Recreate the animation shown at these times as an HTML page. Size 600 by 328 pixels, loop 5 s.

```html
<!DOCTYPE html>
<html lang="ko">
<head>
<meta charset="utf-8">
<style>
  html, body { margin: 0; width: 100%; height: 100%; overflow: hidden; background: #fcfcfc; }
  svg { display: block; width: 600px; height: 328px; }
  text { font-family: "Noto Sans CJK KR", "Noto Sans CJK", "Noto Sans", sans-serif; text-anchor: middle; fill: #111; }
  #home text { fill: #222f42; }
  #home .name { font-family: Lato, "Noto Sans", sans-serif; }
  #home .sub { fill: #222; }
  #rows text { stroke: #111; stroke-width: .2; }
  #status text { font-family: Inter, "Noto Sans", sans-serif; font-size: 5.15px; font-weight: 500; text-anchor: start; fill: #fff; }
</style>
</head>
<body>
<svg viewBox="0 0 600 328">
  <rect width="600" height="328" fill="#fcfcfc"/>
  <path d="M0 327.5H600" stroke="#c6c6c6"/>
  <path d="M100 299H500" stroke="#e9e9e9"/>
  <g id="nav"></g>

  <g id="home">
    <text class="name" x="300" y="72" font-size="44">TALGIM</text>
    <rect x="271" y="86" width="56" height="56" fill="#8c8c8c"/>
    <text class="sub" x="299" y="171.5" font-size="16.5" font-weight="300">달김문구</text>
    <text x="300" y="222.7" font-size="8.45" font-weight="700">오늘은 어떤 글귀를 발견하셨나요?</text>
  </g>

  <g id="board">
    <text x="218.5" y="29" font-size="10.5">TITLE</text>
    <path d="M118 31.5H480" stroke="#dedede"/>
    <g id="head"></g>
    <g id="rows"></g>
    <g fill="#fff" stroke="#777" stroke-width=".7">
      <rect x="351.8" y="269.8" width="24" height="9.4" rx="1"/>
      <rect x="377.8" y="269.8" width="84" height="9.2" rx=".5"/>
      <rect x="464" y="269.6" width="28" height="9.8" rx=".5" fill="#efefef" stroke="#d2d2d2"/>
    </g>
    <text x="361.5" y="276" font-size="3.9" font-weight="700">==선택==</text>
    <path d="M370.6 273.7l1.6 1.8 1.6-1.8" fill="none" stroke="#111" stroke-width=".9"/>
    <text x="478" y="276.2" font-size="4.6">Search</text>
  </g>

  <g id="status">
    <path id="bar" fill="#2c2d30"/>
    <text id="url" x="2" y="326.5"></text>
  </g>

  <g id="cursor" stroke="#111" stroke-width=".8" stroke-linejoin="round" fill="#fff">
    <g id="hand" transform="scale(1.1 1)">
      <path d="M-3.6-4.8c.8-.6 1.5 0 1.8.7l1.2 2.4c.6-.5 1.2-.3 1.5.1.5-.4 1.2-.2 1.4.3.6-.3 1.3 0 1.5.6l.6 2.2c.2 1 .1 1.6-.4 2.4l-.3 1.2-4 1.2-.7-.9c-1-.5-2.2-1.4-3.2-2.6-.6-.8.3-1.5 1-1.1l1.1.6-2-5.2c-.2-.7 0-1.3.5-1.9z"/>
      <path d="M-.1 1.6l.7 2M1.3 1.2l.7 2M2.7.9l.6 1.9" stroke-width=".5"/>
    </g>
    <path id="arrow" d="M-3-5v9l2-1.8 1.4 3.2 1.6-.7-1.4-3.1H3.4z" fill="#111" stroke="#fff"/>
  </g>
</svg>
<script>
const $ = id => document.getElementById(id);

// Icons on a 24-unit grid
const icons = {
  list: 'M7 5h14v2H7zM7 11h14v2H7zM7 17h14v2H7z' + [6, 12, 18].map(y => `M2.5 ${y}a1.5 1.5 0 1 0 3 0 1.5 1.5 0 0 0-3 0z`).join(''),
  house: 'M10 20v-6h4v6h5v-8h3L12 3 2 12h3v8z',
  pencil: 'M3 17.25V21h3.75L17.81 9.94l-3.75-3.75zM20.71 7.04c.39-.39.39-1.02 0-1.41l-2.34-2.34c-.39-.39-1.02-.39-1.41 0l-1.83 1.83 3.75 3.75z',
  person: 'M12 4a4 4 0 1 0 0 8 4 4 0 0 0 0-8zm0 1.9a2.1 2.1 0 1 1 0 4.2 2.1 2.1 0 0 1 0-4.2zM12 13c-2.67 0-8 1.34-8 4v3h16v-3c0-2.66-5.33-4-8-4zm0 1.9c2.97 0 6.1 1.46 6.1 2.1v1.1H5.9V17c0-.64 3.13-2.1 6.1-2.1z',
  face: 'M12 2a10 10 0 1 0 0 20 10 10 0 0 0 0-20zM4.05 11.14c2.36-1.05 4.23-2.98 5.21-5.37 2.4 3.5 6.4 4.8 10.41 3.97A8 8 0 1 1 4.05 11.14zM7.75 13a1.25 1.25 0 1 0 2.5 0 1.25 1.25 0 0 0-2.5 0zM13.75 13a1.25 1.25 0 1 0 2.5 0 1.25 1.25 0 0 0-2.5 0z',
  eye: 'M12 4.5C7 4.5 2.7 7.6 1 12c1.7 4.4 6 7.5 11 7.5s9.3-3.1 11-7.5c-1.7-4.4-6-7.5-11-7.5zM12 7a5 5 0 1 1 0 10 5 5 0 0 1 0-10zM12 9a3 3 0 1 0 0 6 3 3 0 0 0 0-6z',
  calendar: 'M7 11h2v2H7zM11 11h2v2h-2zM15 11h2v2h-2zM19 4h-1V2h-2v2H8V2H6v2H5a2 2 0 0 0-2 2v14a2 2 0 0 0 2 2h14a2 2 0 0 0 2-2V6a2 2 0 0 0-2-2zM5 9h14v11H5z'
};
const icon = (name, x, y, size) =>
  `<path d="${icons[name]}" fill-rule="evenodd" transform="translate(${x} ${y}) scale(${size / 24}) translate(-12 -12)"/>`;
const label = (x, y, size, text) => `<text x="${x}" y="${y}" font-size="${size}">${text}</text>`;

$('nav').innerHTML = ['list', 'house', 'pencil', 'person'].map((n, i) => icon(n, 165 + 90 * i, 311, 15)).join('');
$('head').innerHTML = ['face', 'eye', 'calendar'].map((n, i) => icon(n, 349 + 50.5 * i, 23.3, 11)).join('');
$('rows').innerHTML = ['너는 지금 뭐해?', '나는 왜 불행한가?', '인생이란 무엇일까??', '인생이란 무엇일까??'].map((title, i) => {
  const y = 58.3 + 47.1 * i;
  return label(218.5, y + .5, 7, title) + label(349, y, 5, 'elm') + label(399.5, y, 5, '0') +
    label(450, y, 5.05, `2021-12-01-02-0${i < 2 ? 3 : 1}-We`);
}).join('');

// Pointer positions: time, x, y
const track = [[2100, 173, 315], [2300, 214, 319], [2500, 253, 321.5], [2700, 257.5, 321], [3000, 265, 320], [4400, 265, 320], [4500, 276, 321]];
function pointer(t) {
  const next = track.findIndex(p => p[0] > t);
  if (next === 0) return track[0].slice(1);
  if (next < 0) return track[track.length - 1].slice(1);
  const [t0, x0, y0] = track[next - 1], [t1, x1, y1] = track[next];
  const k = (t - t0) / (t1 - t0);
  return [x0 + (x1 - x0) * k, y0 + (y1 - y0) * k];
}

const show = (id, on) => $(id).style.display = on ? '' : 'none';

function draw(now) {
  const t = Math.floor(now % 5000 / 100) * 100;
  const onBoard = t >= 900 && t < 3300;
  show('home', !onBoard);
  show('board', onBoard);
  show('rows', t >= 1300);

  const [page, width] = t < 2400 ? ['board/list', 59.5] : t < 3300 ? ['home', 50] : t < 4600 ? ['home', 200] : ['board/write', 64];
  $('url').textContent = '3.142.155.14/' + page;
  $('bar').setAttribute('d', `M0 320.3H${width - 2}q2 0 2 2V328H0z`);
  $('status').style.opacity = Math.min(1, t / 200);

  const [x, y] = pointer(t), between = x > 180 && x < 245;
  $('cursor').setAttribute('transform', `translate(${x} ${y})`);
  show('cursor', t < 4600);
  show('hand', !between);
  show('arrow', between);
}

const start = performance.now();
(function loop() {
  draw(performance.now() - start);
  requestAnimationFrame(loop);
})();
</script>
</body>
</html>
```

☆ ☆ ☆ ☆ ☆

Show all lines in the records above that hold "weight".

  #status text { font-family: Inter, "Noto Sans", sans-serif; font-size: 5.15px; font-weight: 500; text-anchor: start; fill: #fff; }
    <text class="sub" x="299" y="171.5" font-size="16.5" font-weight="300">달김문구</text>
    <text x="300" y="222.7" font-size="8.45" font-weight="700">오늘은 어떤 글귀를 발견하셨나요?</text>
    <text x="361.5" y="276" font-size="3.9" font-weight="700">==선택==</text>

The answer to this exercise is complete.